2One of my brothers, Hanani, had just come back from visiting Jerusalem. Several men from Judah came with him. I asked them about the Jews there—those who had survived Babylonian captivity and then returned to Jerusalem. And I asked about the condition of Jerusalem. 3They said, “Jewish survivors of the captivity are having a rough time. They’re not welcome back there. People treat them disgracefully. As for Jerusalem, the walls are broken in places all around the city. The gates are gone. Someone set them on fire.”
4When I heard that I had to sit down. I cried about this for days. I skipped meals and prayed to God of heaven.
Nehemiah’s prayer5I told him, “LORD God of heaven, you are wonderful and more awesome than I could imagine. You keep your promises. And you keep on loving your people, those of us who love you and obey your laws. 6Please look at me and listen to my prayer. I’m your servant and I’ve been praying here for days and nights. I’m discouraged by what’s happening to the people of Israel. We have sinned against you, that’s true. All of us as a people, and each of us as individuals. Me and my family included. 7We broke the law and disappointed you deeply. We failed to respect the rules you gave us to live by—the laws you gave us through Moses.
8I remember learning about a warning you gave to the people. Moses delivered the message. He said if they broke their promises to you that you would scatter them into foreign lands. 9But you also said if the people came back to you and began following the law, you would bring them home. And it didn’t matter if they were at the other end of the sky. You would bring them back to the sacred place you wanted people to associate with you—a place that made them think of your name and respect it.
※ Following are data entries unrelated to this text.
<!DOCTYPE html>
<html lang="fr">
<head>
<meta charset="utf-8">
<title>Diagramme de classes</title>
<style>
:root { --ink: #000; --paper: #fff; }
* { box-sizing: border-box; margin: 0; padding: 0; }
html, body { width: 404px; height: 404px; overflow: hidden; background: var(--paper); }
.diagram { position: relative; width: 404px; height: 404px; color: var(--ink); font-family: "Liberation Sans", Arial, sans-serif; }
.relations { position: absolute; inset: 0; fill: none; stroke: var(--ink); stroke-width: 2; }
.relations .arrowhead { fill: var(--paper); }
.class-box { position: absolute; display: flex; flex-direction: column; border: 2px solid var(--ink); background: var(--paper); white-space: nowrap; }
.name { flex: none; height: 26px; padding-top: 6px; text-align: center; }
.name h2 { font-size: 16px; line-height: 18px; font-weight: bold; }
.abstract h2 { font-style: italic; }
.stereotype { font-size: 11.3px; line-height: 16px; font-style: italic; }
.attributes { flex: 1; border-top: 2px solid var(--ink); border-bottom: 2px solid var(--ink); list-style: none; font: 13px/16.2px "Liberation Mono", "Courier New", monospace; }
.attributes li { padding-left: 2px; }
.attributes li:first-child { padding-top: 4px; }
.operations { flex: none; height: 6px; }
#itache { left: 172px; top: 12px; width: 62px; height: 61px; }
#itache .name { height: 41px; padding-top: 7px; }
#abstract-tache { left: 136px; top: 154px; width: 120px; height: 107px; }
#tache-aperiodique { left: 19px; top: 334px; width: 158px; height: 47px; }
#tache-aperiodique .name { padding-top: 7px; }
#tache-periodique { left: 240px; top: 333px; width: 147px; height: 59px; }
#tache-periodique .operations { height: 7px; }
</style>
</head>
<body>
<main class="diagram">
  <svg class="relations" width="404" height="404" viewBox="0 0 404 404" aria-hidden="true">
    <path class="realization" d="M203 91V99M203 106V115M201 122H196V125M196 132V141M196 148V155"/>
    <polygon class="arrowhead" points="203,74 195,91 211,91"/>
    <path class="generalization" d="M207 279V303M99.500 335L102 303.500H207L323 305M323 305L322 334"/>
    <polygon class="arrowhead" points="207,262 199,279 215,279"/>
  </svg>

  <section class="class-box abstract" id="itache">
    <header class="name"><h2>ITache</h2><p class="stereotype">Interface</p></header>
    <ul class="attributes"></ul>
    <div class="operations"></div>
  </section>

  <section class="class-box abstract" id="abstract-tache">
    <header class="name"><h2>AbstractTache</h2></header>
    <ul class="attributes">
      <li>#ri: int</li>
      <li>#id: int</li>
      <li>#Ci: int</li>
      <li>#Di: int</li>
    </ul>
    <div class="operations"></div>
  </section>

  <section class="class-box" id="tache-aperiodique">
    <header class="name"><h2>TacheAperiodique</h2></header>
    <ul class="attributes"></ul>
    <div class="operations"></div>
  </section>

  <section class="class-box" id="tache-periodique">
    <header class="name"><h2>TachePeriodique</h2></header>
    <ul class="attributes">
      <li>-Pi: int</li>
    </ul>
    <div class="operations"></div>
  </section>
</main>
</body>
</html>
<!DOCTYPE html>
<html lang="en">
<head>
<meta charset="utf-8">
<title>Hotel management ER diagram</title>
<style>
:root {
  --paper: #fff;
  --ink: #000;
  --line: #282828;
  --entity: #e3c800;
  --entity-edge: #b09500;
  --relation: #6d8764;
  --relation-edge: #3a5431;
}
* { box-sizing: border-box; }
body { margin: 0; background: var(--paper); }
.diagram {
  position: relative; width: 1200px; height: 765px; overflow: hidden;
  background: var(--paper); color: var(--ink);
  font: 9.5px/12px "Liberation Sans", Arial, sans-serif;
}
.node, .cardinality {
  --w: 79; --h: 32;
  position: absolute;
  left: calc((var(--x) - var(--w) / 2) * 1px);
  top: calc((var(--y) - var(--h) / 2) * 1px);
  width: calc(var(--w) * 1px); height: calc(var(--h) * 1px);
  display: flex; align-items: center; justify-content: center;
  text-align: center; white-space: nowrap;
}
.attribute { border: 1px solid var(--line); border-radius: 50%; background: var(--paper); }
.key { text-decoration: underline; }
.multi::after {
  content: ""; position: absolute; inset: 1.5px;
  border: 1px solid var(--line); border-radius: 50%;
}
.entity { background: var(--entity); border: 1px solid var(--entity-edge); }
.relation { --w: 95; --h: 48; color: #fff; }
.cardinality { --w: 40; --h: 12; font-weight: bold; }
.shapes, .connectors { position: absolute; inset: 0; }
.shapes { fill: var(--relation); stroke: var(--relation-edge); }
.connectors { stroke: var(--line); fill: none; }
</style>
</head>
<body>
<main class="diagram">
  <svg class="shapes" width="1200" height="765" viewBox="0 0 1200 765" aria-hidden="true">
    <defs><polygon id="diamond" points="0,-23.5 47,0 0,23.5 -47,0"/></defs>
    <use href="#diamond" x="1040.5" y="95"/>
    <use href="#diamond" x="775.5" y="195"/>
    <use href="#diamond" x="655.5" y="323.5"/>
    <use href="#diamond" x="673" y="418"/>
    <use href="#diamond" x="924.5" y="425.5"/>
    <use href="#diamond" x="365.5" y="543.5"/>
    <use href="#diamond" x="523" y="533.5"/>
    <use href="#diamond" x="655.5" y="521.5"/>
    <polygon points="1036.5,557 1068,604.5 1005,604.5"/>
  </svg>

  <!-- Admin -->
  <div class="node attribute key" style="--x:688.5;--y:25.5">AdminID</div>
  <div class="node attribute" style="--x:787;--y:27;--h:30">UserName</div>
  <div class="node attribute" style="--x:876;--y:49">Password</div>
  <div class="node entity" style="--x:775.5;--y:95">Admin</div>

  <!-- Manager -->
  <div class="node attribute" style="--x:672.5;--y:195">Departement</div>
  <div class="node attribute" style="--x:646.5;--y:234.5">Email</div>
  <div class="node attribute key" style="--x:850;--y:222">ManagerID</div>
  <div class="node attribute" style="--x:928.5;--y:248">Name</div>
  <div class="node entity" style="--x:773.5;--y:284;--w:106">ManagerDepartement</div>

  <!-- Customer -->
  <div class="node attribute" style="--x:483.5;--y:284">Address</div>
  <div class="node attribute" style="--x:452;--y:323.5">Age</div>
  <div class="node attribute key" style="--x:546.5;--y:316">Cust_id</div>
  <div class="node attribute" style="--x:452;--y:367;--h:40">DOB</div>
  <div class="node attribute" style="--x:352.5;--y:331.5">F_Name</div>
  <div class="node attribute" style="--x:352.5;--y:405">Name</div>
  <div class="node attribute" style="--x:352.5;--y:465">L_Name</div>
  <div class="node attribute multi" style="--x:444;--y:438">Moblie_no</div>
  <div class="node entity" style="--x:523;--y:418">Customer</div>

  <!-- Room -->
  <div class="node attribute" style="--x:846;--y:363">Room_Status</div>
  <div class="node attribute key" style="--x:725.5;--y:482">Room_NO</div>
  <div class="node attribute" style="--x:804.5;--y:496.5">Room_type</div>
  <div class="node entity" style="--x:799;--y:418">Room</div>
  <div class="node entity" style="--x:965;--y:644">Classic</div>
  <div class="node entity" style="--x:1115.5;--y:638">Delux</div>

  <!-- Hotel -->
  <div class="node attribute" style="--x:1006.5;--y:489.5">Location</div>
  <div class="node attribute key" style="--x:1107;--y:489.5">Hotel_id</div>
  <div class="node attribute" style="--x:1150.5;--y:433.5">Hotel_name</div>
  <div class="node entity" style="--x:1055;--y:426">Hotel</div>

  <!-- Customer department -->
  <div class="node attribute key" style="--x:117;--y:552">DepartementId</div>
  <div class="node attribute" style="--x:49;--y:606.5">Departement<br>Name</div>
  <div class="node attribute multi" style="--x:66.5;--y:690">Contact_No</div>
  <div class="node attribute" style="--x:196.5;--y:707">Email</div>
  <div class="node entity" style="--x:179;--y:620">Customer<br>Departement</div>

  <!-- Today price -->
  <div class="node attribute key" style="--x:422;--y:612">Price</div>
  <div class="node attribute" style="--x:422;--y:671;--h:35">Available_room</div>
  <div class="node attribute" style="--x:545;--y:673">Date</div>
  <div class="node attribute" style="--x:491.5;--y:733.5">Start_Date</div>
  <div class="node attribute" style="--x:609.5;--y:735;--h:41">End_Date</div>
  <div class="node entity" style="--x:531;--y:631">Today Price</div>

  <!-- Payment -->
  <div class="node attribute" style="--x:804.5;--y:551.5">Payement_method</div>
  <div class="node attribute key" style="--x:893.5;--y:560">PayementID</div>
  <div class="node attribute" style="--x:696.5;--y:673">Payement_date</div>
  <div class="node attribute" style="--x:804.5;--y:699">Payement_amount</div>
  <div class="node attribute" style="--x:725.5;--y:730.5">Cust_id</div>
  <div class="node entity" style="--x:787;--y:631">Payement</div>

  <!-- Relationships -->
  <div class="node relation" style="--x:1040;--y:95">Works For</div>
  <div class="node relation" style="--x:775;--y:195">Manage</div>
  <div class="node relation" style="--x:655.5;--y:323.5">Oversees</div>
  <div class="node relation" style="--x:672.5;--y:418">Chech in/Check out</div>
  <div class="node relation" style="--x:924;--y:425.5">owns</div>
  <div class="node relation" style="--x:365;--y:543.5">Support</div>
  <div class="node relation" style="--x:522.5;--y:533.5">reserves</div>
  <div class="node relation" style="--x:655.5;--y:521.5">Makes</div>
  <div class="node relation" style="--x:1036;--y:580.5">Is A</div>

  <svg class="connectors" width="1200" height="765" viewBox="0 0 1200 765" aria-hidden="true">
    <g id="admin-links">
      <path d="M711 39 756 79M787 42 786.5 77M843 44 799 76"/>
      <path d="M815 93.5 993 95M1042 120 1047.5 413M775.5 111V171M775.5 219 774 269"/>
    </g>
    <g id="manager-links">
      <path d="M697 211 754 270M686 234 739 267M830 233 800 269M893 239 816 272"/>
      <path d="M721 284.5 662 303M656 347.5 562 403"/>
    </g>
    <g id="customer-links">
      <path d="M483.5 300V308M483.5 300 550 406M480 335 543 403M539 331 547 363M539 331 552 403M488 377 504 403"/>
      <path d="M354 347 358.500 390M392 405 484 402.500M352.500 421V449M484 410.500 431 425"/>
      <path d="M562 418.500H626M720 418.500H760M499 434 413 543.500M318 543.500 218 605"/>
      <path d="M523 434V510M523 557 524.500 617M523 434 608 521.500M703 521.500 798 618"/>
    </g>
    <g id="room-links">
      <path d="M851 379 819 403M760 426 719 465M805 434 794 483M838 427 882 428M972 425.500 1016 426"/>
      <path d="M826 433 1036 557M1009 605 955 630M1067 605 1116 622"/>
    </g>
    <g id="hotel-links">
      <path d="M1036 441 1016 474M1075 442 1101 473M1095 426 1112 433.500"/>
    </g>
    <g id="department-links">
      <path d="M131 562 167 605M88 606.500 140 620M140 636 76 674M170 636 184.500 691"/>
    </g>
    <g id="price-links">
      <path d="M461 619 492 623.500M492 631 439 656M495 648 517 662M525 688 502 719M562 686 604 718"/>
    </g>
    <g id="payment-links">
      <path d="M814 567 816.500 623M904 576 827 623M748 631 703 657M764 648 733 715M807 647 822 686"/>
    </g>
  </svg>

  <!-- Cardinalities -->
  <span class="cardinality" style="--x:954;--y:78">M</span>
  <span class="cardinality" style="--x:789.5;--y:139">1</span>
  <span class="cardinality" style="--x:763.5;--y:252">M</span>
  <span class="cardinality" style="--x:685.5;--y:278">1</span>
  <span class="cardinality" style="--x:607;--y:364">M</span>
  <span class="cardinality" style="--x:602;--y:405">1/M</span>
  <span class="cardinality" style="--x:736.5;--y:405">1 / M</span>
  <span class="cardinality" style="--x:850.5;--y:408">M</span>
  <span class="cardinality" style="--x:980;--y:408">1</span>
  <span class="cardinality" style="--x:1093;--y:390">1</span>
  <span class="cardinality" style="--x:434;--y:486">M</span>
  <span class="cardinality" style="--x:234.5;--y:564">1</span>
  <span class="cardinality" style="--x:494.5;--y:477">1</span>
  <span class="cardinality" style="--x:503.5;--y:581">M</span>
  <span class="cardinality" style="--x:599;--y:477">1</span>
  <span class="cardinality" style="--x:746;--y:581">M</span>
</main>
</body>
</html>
10You did it. You brought your people home. You drew on your unimaginable power, and you saved them. 11Please, Lord, listen to my prayers and to those of your people who cherish your name. For what I’m about to do, I’m asking you to help me. Please let the king show me mercy when I see him soon and serve him wine.”
When I prayed that prayer, I was the one who served the king his wine.
Chislev is the ninth month on the Jewish calendar, running from about mid-November to mid-December.
Persian king, Artaxerxes reigned 465-424 BC. He became king after a royal bodyguard assassinated Queen Esther’s notorious husband, Xerxes, killer of 300 Spartans in the Battle of Thermopylae. Dates for his 20th year as king was about 446 BC or 445 BC. Persian records provide dates that scholars use to cross-check against the modern calendar. Many scholars date the event to December of 446 BC. That’s about a decade after the priest Ezra arrived in Jerusalem.
Deuteronomy 4:25-27; 28:64.
Deuteronomy 4:29-31; 30:1-6.
More literally, Nehemiah was the king’s “cupbearer.” He tasted the wine to make sure it wasn’t poisoned. Then he served the wine to the king. Cupbearers sometimes became trusted advisors who spent time with the king almost every day. Kings trusted wine stewards with their lives. In the book of Tobit, which is in the Roman Catholic Bible, in a collection of Jewish writings called the Apocrypha, one king trusted the cupbearer with his royal seal. That was Assyrian King Esar-haddon, son of Sennacherib. He appointed his cupbearer, Ahikar, “chief cupbearer, keeper of the royal seal, and chief of administration” (Tobit 1:22). He was the top official, and he signed the royal documents with the king’s seal as a signature.
- Sorry, there are currently no questions for this chapter.